The Jews, our older brothers and sisters in Christ, have a tradition which states that in every generation, there will be 36 Just Men, whose shoulders bear the weight of salvation. These men, through the purity of their souls and the righteousness of their lives, provide a foundation on which rests the security and the future of the world. It is widely held that Janusz Korczak was one of those precious 36.
NOTE: Be Alarmed: I share the above story in honor of Holocaust Remembrance Day, which has been designated for observance this entire week (4/12-4/19). Sadly, it seems that fewer and fewer Americans are being educated about the Holocaust at all. Thursday an alarming survey was released showing that a full 41 percent of American adults do not know what Auschwitz was – this figure includes 66 percent of Millennials. In fact, 22 percent of Millennials had never even heard of the Holocaust. Be vary wary – those who don’t know history are doomed to repeat it.

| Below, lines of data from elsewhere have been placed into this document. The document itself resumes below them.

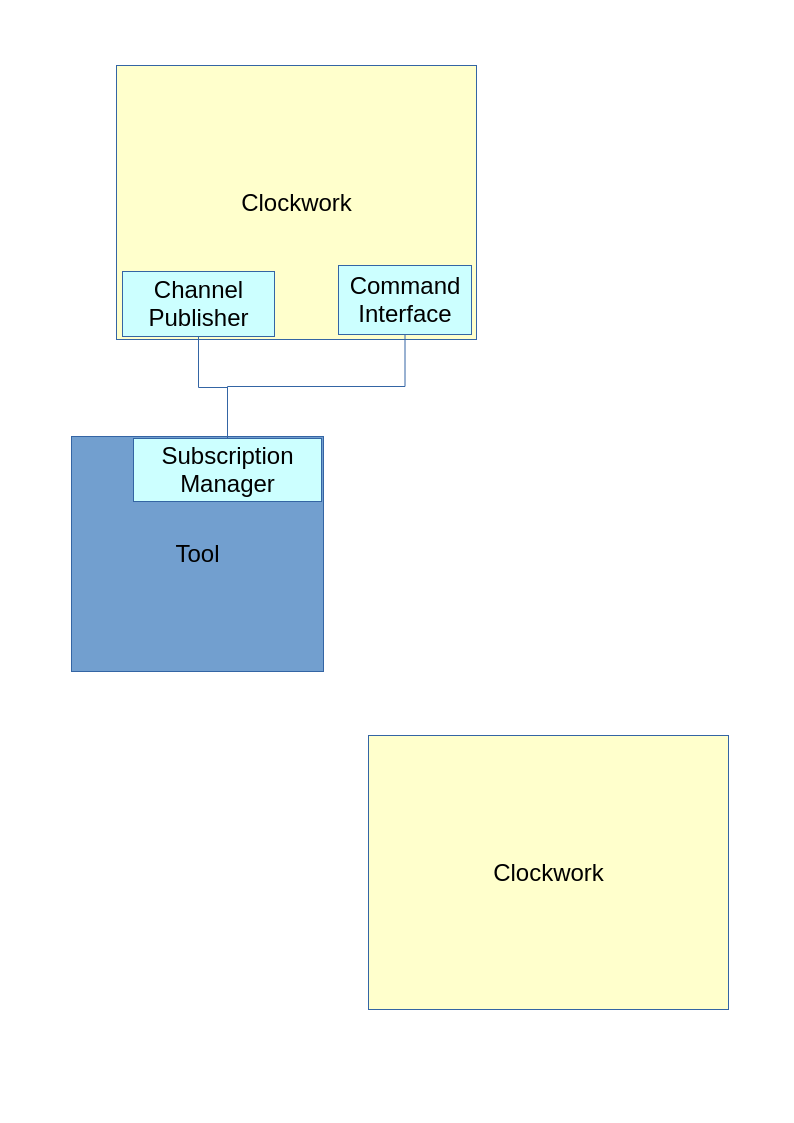
<!DOCTYPE html>
<html lang="en">
<head>
<meta charset="utf-8">
<title>Clockwork and Tool channels</title>
<style>
:root {
  --paper: #ffffff;
  --ink: #000000;
  --line: #3465a4;
  --system: #ffffcc;
  --tool: #729fcf;
  --port: #ccffff;
}
* { box-sizing: border-box; }
html, body { margin: 0; }
.diagram {
  position: relative;
  width: 794px;
  height: 1123px;
  overflow: hidden;
  background: var(--paper);
  color: var(--ink);
  font: 24px/28px "Liberation Sans", Arial, sans-serif;
}
.node {
  position: absolute;
  display: flex;
  align-items: center;
  justify-content: center;
  border: 1px solid var(--line);
  text-align: center;
}
.system { background: var(--system); width: 361px; height: 275px; }
.tool { background: var(--tool); left: 71px; top: 436px; width: 253px; height: 236px; }
.port { background: var(--port); }
.system-main { left: 116px; top: 65px; }
.system-second { left: 368px; top: 735px; }
.channel-publisher { left: 122px; top: 271px; width: 153px; height: 66px; }
.command-interface { left: 338px; top: 265px; width: 134px; height: 70px; }
.subscription-manager { left: 133px; top: 438px; width: 189px; height: 64px; }
.connectors { position: absolute; left: 0; top: 0; fill: none; stroke: var(--line); stroke-width: 1; }
</style>
</head>
<body>
<main class="diagram">
  <div class="node system system-main">Clockwork</div>
  <div class="node tool">Tool</div>
  <div class="node system system-second">Clockwork</div>

  <div class="node port channel-publisher">Channel<br>Publisher</div>
  <div class="node port command-interface">Command<br>Interface</div>
  <div class="node port subscription-manager">Subscription<br>Manager</div>

  <svg class="connectors" width="794" height="1123" viewBox="0 0 794 1123" aria-hidden="true">
    <polyline points="198.5,336 198.5,387.5 227.5,387.5 227.5,438"/>
    <polyline points="405,335 405,386.5 227.5,386.5 227.5,438"/>
  </svg>
</main>
</body>
</html>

We need to help our children and young adults to learn more. There are so many books to help readers to gain some understanding of that time period in history – education need not be limited to “boring” textbook accounts. Check out some of these harrowing stories, mostly nonfiction, some historical fiction, that will hopefully inspire further curiosity about this unbelievable time in human history:
The Boy on the Wooden Box by Leon Leyson….(autobiographical account of the youngest Jew saved by Oscar Schindler)

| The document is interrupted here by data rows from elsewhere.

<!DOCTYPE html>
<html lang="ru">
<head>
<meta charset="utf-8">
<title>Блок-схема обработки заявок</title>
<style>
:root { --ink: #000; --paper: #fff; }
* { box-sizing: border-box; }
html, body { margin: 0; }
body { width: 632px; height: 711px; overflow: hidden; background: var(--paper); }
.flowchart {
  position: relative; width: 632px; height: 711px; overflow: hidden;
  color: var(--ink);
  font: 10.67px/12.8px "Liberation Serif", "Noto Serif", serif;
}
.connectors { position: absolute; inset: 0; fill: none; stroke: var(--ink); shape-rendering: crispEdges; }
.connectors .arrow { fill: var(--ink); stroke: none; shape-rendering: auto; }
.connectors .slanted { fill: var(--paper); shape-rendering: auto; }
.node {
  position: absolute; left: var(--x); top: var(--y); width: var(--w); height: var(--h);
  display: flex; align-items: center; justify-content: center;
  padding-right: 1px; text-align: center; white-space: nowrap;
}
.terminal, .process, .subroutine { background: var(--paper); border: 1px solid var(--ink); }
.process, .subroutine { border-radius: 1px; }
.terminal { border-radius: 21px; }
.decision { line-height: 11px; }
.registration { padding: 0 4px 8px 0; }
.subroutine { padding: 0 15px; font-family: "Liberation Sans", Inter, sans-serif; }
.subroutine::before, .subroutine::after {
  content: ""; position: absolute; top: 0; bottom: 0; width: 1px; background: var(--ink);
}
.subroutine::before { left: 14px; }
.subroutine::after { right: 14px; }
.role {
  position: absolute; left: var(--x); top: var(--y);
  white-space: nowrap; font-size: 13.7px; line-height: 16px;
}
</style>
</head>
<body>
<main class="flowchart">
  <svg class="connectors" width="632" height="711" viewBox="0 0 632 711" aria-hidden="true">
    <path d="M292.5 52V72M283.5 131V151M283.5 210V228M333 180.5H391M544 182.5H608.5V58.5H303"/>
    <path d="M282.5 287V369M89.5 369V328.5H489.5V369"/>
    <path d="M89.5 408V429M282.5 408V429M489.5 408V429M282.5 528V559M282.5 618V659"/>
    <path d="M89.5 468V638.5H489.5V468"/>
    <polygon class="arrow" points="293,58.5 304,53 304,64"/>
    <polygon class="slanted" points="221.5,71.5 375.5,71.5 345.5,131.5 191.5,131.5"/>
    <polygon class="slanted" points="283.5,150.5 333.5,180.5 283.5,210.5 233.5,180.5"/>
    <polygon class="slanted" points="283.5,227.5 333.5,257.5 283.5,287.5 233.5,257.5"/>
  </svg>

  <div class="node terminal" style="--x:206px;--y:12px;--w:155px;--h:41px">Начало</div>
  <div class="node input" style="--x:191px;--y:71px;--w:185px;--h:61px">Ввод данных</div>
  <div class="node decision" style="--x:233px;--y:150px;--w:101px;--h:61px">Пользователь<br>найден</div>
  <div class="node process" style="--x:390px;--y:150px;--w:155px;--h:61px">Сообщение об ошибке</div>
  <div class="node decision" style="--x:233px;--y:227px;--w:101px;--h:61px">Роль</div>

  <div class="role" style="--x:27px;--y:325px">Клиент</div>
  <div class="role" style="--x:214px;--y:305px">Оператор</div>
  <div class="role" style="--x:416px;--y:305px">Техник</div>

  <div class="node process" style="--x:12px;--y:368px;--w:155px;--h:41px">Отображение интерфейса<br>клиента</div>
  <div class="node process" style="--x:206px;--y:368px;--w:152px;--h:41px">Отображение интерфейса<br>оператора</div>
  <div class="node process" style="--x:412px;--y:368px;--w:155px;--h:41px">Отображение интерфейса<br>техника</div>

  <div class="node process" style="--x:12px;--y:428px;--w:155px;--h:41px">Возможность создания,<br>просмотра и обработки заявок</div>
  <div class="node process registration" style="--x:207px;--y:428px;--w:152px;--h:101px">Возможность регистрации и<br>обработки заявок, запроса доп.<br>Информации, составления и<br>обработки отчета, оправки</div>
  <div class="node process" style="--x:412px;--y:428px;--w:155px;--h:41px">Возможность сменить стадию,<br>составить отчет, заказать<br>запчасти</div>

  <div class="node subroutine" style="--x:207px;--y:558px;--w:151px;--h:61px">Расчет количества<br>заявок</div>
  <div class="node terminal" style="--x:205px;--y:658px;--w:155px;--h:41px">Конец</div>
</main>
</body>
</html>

Night by Elie Wiesel (about his experiences at Auschwitze and Buchenwald concentration camps with his father from 1944-1945, at the height of the Holocaust)
Anne Frank: The Diary of a Young Girl (Diary of a Jewish girl in hiding for two years during the German occupation of The Netherlands)
The Zookeeper’s Wife by Diane Ackerman (true story about a couple that owned the Warsaw Zoo, and saved over 300 Jews on their property through the war)
The Pianist: The Extraordinary True Story of One Man’s Survival in Warsaw, 1939-1945 by Wladyslaw Szpilman (inspiration for Oscar award-winning movie, The Pianist)
Schindler’s List by Thomas Keneally (award-winning novel and inspiration for the movie by the same name; based on detailed testimony of “Schindler’s Jews” – demonstrates beautifully the courage and cleverness of Oscar Schindler and his ability to work agains his own to save over 1,200 Jews from certain death)
All the Light We Cannot See by Anthony Doerr (pure fiction, but places you right in the setting of WWII – on both sides; this amazingly well-written novel follows a blind French girl and a German boy through their parallel experiences during WWII – Pulitzer prize winner with great historical accuracy; does not focus concentration camps, but rather the chaos of the war, and the evil that begat it)